Toronto went on to win 2-1 in overtime, a feat that wouldn’t have been possible without the power play tally. Still, it took six tries to score with an extra skater, part of a 3-for-33 (9.1 percent) slump in the Maple Leafs’ past 10 games.

Matthews acknowledged after the game that Toronto tried to ad-lib its way to a goal, relying less on structure and more on skill.

“I thought as we went along through the first two periods, we were a bit stagnant,” he said. “In the third, we pretty much said, 'What do you have to lose?' Let's move around; let's get the penalty kill thinking more.

“I thought we did a really good job of that with different guys going to different areas and reacting, playing off our instincts. Not just drawn-up plays, but reacting off one another, using each other and making plays. We spread them out a little bit and were able to score.”

Toronto’s top power play unit consists of Matthews (t-2nd in NHL in goals), John Tavares (47 goals in ’18-‘19), Mitch Marner (94 points in ’18-’19), Andreas Johnsson (20-goal rookie in ‘18-’19) and Morgan Rielly (72 points in ’18-’19).

That’s a lot of skill to unleash on an opposing penalty kill at one time. Yet the Maple Leafs have converted just 17.2 percent of their power plays, which ranks 21st in the NHL.

It’s a bit confounding. Of course, things like ad-libbing and puck luck can change this tune. But there might be an even simpler solution than that.

What if — and bear with me here — the Maple Leafs’ best power play unit played more?

Maybe that seems too obvious, like an idea hiding in plain sight. It’s how the best power plays in the NHL operate and it’s something Toronto might want to get hip to.

Before going further, here’s a layout of the Maple Leafs’ second unit: Ilya Mikheyev, Alexander Kerfoot, William Nylander, Kasperi Kapanen and Tyson Barrie. Some fine players, but not at all comparable to that first group.

And yet, power play time between the two units has been fairly similar. Based on data from Natural Stat Trick, players on the Maple Leafs’ top unit are averaging 3:25 on the power play each game.
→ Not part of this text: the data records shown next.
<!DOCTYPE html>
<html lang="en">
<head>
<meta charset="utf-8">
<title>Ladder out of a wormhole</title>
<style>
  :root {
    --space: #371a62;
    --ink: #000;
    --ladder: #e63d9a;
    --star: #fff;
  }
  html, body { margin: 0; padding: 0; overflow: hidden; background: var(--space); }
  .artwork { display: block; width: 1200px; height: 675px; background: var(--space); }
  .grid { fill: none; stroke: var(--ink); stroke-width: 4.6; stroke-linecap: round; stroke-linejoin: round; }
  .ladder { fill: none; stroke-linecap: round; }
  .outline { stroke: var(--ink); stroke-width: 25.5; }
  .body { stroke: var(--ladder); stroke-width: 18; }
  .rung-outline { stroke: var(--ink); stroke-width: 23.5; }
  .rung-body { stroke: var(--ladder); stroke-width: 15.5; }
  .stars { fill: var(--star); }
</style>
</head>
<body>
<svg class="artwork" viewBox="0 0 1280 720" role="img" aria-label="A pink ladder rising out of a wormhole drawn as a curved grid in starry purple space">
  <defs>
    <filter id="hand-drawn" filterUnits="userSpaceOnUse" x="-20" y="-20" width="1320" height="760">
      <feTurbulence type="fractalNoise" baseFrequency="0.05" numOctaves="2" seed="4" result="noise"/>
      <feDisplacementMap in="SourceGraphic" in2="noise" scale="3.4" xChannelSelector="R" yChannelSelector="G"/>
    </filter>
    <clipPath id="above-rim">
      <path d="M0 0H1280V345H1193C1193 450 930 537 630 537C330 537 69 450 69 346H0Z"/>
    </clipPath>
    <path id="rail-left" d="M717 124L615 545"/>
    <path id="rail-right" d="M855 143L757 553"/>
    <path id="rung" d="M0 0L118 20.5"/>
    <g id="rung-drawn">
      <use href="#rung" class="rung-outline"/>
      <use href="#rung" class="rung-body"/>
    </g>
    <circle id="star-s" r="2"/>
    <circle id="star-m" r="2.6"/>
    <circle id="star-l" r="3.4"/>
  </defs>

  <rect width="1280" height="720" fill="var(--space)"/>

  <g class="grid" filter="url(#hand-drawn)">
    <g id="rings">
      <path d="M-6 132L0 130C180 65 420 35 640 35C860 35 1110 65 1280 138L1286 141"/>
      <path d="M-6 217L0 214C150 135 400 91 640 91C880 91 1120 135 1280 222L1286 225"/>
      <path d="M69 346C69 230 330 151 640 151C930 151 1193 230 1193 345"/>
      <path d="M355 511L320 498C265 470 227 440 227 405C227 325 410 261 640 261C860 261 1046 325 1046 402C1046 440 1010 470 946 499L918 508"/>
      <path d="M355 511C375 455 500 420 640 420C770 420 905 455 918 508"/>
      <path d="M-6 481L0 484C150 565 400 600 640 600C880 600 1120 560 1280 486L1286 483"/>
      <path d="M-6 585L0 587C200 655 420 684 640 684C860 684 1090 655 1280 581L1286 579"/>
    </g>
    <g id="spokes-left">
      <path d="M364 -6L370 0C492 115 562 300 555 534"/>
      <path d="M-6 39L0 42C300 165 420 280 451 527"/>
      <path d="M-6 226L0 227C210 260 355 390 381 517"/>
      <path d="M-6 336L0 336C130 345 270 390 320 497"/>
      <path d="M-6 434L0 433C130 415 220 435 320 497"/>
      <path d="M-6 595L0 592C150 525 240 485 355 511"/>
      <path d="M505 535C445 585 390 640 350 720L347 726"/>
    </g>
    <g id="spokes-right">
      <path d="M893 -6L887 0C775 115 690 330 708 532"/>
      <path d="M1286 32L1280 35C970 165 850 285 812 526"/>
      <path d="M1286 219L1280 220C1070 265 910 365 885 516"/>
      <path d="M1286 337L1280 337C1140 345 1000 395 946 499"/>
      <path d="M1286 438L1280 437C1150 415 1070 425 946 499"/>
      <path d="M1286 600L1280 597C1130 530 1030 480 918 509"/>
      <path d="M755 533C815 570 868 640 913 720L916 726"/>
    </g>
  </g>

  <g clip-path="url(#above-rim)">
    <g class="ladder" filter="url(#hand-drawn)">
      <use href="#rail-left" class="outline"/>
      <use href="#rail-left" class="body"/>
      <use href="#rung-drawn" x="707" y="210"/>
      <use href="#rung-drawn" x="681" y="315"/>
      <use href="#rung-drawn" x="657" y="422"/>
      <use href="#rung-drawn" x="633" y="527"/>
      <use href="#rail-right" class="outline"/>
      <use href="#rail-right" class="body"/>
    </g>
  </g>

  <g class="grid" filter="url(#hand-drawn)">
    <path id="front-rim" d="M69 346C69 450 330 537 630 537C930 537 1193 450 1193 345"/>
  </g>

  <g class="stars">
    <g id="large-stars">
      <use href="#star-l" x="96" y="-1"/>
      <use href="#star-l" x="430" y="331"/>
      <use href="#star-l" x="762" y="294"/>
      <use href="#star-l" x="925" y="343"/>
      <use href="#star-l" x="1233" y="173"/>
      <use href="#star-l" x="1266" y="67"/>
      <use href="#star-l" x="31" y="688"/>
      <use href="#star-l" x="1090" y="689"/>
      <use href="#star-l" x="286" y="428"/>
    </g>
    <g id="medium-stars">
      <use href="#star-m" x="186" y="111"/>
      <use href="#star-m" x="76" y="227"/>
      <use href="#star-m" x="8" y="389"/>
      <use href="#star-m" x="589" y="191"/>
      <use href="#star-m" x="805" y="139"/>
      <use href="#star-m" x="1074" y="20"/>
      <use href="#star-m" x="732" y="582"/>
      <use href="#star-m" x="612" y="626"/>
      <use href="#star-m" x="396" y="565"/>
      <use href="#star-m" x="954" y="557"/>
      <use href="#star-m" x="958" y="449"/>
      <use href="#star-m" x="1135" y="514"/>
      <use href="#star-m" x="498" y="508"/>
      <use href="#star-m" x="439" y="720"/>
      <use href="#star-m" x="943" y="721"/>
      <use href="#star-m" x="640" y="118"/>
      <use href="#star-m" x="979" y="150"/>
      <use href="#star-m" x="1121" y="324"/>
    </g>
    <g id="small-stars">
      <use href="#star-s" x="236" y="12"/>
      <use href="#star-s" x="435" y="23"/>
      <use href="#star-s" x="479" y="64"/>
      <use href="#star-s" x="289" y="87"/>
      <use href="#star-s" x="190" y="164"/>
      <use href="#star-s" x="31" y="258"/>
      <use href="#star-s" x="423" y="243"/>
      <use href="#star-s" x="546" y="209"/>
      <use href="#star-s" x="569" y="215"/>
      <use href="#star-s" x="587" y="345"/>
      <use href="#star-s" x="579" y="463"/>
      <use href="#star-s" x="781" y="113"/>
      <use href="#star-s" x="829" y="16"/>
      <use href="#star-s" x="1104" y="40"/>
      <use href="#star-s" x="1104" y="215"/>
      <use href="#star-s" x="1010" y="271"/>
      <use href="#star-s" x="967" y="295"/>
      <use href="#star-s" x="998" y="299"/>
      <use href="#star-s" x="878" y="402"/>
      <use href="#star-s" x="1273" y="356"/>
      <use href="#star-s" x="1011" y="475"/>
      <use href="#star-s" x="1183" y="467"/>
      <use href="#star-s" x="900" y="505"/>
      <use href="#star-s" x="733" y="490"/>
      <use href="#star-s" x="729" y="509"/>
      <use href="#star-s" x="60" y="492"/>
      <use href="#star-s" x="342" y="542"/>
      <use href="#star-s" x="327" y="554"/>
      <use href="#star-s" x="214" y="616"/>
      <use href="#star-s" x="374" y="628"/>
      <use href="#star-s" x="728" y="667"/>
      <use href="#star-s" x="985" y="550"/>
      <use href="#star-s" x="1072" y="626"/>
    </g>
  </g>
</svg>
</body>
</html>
Players on the second unit are averaging 2:11.

Those allotments of ice time are closer together than they need to be, at least compared to the top power play teams in the NHL.

Consider the league’s top five power plays (Boston, Edmonton, Buffalo, St. Louis and Washington) and how they divvy up time per game for their first and second units:

  1. Boston — First, 3:34; Second, 1:31
  2. Edmonton — First, 3:46; Second, 0:56
  3. Buffalo — First, 3:51; Second, 1:51
  4. St. Louis — First, 3:11; Second, 1:59
  5. Washington — First, 4:01; Second, 1:31

In this situation, perhaps it’s best not to overthink. Just put the best guys out for the most time in the best scoring situations of the game.

Fatigue is a factor that can’t be ignored, but also can’t be perfectly accounted for in a predictive way. Balancing players’ ice time and energy levels is up to Babcock on a game-by-game basis. 

But looking at what other teams are doing, there’s reason to believe he can push his top unit harder. They finally clicked on Thursday, creating second and third chances thanks to dogged puck retrieval, which ultimately helped Matthews find enough space to take an effective shot.

“You get (Matthews) inside the dots and there is no better shooter you want in that spot,” Tavares said.

Right, OK. Maybe Toronto should try to make that happen more often then.

I cover Toronto-area teams, including the Blue Jays and Leafs, for Forbes in addition to working on the news desk at Sportsnet. I have two summers-worth of experience co...